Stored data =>
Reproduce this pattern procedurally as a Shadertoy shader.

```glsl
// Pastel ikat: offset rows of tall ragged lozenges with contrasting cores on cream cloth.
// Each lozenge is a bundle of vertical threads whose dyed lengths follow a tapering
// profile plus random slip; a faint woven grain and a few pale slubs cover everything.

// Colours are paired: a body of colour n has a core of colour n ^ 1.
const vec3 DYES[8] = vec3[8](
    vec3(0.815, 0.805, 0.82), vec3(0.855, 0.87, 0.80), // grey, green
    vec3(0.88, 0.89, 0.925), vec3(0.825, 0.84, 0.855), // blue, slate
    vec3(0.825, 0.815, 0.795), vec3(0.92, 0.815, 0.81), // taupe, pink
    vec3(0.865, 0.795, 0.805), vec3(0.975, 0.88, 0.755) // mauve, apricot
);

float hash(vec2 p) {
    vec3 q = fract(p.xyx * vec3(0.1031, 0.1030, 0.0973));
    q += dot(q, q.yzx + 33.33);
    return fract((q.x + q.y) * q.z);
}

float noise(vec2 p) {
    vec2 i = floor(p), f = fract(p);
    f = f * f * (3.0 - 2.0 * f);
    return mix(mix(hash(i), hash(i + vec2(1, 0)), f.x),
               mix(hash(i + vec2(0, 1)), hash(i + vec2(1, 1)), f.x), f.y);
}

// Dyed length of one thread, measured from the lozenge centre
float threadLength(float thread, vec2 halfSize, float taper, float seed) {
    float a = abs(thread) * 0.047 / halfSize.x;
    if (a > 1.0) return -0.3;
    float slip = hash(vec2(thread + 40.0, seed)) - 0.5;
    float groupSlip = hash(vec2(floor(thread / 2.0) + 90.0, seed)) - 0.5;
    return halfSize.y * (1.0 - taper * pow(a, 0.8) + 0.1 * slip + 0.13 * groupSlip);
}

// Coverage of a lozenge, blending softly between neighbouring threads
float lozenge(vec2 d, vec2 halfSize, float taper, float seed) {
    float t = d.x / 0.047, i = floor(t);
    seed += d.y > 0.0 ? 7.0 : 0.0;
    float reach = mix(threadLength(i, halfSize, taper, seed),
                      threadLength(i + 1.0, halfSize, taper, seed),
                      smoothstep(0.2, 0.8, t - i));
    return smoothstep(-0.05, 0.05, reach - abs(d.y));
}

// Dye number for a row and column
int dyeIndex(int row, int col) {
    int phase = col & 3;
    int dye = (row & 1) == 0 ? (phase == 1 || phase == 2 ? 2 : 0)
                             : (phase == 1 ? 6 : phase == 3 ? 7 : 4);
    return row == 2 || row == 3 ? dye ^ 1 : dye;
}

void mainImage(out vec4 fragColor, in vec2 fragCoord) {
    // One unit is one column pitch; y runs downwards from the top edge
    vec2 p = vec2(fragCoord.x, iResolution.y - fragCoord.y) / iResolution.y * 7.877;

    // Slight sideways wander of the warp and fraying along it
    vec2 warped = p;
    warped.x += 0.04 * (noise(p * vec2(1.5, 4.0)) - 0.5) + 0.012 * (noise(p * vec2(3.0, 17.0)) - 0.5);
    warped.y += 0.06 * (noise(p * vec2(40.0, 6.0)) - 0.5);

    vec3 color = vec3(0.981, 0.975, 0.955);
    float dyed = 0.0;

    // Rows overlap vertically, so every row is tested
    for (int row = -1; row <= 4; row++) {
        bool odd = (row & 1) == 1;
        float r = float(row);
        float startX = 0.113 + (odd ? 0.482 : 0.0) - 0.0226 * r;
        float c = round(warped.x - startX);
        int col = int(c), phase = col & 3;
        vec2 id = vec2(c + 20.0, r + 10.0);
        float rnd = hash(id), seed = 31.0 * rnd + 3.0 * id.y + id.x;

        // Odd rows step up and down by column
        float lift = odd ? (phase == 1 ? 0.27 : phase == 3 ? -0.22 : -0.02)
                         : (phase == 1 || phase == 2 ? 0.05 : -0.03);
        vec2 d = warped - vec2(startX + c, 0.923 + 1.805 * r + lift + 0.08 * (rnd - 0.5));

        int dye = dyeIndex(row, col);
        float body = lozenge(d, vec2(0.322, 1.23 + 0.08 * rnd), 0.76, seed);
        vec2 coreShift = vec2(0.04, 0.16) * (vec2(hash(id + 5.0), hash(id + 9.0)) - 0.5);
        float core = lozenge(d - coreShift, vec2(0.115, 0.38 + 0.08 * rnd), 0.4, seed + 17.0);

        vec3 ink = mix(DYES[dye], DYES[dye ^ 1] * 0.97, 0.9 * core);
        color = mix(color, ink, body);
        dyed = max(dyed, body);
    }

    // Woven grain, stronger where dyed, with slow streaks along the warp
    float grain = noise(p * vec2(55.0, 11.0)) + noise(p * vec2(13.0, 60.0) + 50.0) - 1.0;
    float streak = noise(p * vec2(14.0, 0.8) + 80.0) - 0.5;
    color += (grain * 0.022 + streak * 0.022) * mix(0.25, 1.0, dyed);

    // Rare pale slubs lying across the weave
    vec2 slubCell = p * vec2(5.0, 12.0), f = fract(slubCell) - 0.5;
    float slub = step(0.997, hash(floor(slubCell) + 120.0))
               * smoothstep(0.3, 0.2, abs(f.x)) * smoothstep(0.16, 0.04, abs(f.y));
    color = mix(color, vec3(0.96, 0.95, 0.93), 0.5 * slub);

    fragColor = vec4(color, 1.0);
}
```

Exercise =>
The records are to be duplicated in full, with every word kept exactly.

Task output =>
Reproduce this pattern procedurally as a Shadertoy shader.

```glsl
// Pastel ikat: offset rows of tall ragged lozenges with contrasting cores on cream cloth.
// Each lozenge is a bundle of vertical threads whose dyed lengths follow a tapering
// profile plus random slip; a faint woven grain and a few pale slubs cover everything.

// Colours are paired: a body of colour n has a core of colour n ^ 1.
const vec3 DYES[8] = vec3[8](
    vec3(0.815, 0.805, 0.82), vec3(0.855, 0.87, 0.80), // grey, green
    vec3(0.88, 0.89, 0.925), vec3(0.825, 0.84, 0.855), // blue, slate
    vec3(0.825, 0.815, 0.795), vec3(0.92, 0.815, 0.81), // taupe, pink
    vec3(0.865, 0.795, 0.805), vec3(0.975, 0.88, 0.755) // mauve, apricot
);

float hash(vec2 p) {
    vec3 q = fract(p.xyx * vec3(0.1031, 0.1030, 0.0973));
    q += dot(q, q.yzx + 33.33);
    return fract((q.x + q.y) * q.z);
}

float noise(vec2 p) {
    vec2 i = floor(p), f = fract(p);
    f = f * f * (3.0 - 2.0 * f);
    return mix(mix(hash(i), hash(i + vec2(1, 0)), f.x),
               mix(hash(i + vec2(0, 1)), hash(i + vec2(1, 1)), f.x), f.y);
}

// Dyed length of one thread, measured from the lozenge centre
float threadLength(float thread, vec2 halfSize, float taper, float seed) {
    float a = abs(thread) * 0.047 / halfSize.x;
    if (a > 1.0) return -0.3;
    float slip = hash(vec2(thread + 40.0, seed)) - 0.5;
    float groupSlip = hash(vec2(floor(thread / 2.0) + 90.0, seed)) - 0.5;
    return halfSize.y * (1.0 - taper * pow(a, 0.8) + 0.1 * slip + 0.13 * groupSlip);
}

// Coverage of a lozenge, blending softly between neighbouring threads
float lozenge(vec2 d, vec2 halfSize, float taper, float seed) {
    float t = d.x / 0.047, i = floor(t);
    seed += d.y > 0.0 ? 7.0 : 0.0;
    float reach = mix(threadLength(i, halfSize, taper, seed),
                      threadLength(i + 1.0, halfSize, taper, seed),
                      smoothstep(0.2, 0.8, t - i));
    return smoothstep(-0.05, 0.05, reach - abs(d.y));
}

// Dye number for a row and column
int dyeIndex(int row, int col) {
    int phase = col & 3;
    int dye = (row & 1) == 0 ? (phase == 1 || phase == 2 ? 2 : 0)
                             : (phase == 1 ? 6 : phase == 3 ? 7 : 4);
    return row == 2 || row == 3 ? dye ^ 1 : dye;
}

void mainImage(out vec4 fragColor, in vec2 fragCoord) {
    // One unit is one column pitch; y runs downwards from the top edge
    vec2 p = vec2(fragCoord.x, iResolution.y - fragCoord.y) / iResolution.y * 7.877;

    // Slight sideways wander of the warp and fraying along it
    vec2 warped = p;
    warped.x += 0.04 * (noise(p * vec2(1.5, 4.0)) - 0.5) + 0.012 * (noise(p * vec2(3.0, 17.0)) - 0.5);
    warped.y += 0.06 * (noise(p * vec2(40.0, 6.0)) - 0.5);

    vec3 color = vec3(0.981, 0.975, 0.955);
    float dyed = 0.0;

    // Rows overlap vertically, so every row is tested
    for (int row = -1; row <= 4; row++) {
        bool odd = (row & 1) == 1;
        float r = float(row);
        float startX = 0.113 + (odd ? 0.482 : 0.0) - 0.0226 * r;
        float c = round(warped.x - startX);
        int col = int(c), phase = col & 3;
        vec2 id = vec2(c + 20.0, r + 10.0);
        float rnd = hash(id), seed = 31.0 * rnd + 3.0 * id.y + id.x;

        // Odd rows step up and down by column
        float lift = odd ? (phase == 1 ? 0.27 : phase == 3 ? -0.22 : -0.02)
                         : (phase == 1 || phase == 2 ? 0.05 : -0.03);
        vec2 d = warped - vec2(startX + c, 0.923 + 1.805 * r + lift + 0.08 * (rnd - 0.5));

        int dye = dyeIndex(row, col);
        float body = lozenge(d, vec2(0.322, 1.23 + 0.08 * rnd), 0.76, seed);
        vec2 coreShift = vec2(0.04, 0.16) * (vec2(hash(id + 5.0), hash(id + 9.0)) - 0.5);
        float core = lozenge(d - coreShift, vec2(0.115, 0.38 + 0.08 * rnd), 0.4, seed + 17.0);

        vec3 ink = mix(DYES[dye], DYES[dye ^ 1] * 0.97, 0.9 * core);
        color = mix(color, ink, body);
        dyed = max(dyed, body);
    }

    // Woven grain, stronger where dyed, with slow streaks along the warp
    float grain = noise(p * vec2(55.0, 11.0)) + noise(p * vec2(13.0, 60.0) + 50.0) - 1.0;
    float streak = noise(p * vec2(14.0, 0.8) + 80.0) - 0.5;
    color += (grain * 0.022 + streak * 0.022) * mix(0.25, 1.0, dyed);

    // Rare pale slubs lying across the weave
    vec2 slubCell = p * vec2(5.0, 12.0), f = fract(slubCell) - 0.5;
    float slub = step(0.997, hash(floor(slubCell) + 120.0))
               * smoothstep(0.3, 0.2, abs(f.x)) * smoothstep(0.16, 0.04, abs(f.y));
    color = mix(color, vec3(0.96, 0.95, 0.93), 0.5 * slub);

    fragColor = vec4(color, 1.0);
}
```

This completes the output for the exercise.